An analysis of terracettes in a region of Giant's Castle Game Reserve, KwaZulu-Natal Drakensberg, South Africa.
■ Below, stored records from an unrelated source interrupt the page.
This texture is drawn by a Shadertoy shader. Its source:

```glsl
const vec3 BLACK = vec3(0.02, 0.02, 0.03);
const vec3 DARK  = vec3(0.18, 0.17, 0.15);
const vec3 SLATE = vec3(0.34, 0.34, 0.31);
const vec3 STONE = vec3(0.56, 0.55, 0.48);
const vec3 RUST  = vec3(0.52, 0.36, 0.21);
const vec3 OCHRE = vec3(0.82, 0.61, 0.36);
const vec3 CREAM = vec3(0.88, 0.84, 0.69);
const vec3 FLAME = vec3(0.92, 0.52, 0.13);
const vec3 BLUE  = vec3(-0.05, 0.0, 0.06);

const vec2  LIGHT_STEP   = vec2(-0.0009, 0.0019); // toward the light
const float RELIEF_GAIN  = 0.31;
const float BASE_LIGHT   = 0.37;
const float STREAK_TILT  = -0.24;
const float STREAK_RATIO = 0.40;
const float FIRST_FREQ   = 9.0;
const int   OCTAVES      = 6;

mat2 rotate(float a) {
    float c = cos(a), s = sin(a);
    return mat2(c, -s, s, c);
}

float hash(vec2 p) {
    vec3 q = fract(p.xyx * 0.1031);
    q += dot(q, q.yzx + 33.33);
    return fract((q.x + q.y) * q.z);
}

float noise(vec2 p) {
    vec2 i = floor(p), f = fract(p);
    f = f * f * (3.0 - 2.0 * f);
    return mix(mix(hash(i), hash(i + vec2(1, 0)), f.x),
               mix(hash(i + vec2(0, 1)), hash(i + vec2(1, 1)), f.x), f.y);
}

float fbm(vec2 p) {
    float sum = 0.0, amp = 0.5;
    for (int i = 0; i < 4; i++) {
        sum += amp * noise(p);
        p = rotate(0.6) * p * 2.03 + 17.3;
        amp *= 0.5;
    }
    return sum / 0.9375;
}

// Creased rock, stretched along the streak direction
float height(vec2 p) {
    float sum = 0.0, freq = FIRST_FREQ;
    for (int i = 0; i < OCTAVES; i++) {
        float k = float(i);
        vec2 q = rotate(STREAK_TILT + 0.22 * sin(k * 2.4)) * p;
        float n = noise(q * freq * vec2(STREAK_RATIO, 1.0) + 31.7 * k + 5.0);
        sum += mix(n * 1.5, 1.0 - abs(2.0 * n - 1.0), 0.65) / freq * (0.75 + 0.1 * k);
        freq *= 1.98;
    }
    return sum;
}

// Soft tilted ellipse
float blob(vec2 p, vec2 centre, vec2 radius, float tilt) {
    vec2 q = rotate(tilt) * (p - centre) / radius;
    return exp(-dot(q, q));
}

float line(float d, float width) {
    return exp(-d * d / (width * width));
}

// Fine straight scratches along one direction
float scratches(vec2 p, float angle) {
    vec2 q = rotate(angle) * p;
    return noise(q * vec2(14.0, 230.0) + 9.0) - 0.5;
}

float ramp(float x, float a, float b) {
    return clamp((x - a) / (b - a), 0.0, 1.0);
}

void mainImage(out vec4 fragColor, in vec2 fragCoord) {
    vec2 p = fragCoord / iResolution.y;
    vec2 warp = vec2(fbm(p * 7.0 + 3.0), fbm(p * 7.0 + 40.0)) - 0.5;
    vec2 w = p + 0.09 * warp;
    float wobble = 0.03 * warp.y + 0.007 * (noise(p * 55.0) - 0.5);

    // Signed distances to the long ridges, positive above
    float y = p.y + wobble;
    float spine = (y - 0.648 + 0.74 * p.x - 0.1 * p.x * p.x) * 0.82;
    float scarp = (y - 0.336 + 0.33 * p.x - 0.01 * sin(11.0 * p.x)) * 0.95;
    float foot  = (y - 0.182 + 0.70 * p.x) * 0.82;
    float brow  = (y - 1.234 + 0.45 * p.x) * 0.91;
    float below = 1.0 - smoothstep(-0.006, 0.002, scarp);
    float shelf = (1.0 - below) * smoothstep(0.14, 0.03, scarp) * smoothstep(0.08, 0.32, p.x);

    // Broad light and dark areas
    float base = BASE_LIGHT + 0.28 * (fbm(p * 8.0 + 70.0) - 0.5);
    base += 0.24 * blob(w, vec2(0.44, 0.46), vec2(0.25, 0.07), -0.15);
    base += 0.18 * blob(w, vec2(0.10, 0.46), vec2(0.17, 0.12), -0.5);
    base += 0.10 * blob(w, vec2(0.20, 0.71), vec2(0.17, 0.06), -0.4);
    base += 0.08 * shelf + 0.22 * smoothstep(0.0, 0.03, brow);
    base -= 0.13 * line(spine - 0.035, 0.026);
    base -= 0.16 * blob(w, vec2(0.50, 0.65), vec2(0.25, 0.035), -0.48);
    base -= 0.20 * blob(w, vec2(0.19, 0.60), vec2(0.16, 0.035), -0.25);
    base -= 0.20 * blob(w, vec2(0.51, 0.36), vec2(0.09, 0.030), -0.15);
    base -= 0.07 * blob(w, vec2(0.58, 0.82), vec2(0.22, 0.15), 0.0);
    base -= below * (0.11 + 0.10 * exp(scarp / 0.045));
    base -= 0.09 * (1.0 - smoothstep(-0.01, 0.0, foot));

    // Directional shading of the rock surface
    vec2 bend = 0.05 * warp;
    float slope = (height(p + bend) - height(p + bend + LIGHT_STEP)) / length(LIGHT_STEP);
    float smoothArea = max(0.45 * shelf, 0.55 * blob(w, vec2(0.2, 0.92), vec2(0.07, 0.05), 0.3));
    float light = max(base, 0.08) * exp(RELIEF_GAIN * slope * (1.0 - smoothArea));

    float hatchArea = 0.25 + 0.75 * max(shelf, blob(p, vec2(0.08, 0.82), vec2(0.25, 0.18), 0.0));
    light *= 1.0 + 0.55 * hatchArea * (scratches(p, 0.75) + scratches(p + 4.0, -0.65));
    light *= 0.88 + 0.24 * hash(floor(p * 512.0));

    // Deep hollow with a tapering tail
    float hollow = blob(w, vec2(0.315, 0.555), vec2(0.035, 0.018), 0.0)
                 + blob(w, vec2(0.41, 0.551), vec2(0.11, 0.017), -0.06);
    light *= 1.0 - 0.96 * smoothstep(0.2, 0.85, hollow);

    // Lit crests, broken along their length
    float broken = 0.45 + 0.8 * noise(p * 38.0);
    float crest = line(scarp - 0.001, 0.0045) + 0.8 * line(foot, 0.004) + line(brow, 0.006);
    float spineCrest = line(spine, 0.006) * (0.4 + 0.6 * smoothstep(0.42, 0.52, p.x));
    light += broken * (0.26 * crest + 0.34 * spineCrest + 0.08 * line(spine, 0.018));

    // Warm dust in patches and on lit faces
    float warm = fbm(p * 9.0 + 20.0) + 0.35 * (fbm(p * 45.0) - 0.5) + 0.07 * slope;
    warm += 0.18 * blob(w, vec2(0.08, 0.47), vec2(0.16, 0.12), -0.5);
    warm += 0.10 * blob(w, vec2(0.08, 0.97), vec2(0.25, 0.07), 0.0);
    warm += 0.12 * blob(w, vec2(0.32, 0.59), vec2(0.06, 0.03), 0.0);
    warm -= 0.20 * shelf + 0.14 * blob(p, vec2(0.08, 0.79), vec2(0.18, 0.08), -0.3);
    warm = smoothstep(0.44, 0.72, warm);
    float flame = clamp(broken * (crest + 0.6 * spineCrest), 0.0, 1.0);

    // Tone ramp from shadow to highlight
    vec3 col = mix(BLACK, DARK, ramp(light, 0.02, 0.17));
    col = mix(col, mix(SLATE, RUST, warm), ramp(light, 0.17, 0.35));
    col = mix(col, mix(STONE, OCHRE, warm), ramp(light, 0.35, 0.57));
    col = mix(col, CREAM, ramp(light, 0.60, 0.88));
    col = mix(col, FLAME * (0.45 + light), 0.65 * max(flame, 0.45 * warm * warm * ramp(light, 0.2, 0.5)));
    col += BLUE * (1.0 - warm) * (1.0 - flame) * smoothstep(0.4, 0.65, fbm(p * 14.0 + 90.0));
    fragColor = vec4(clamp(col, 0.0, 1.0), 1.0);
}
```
Terracettes are a widely occurring form of micro-relief found throughout regions displaying various climatic and environmental conditions. Much speculation surrounds the processes responsible for their formation and development. An investigation of these micro-forms, their associated soil physical properties, sustaining mechanisms, and their relationship to slope stability was undertaken in Giant's Castle Game Reserve, KwaZulu - Natal Drakensberg, South Africa. The study showed that relationships between terracette morphology and soil physical properties within the Reserve are few, and that current soil conditions cannot be used to infer process related to terracette formation. However dry bulk density data indicated that soil creep is the dominant formative mechanism within the Reserve. Throughflow at riser surfaces was the dominant sustaining mechanism, with needle ice growth, wind, surfacewash and animal disturbance contributing minor retreat at both treads and risers. Aspect played an important role in determining soil physical characteristics. It was inferred that terracettes imparted stability to the slopes on which they are found, and with continued retreat at both treads and risers the slope was again placed under conditions of instability.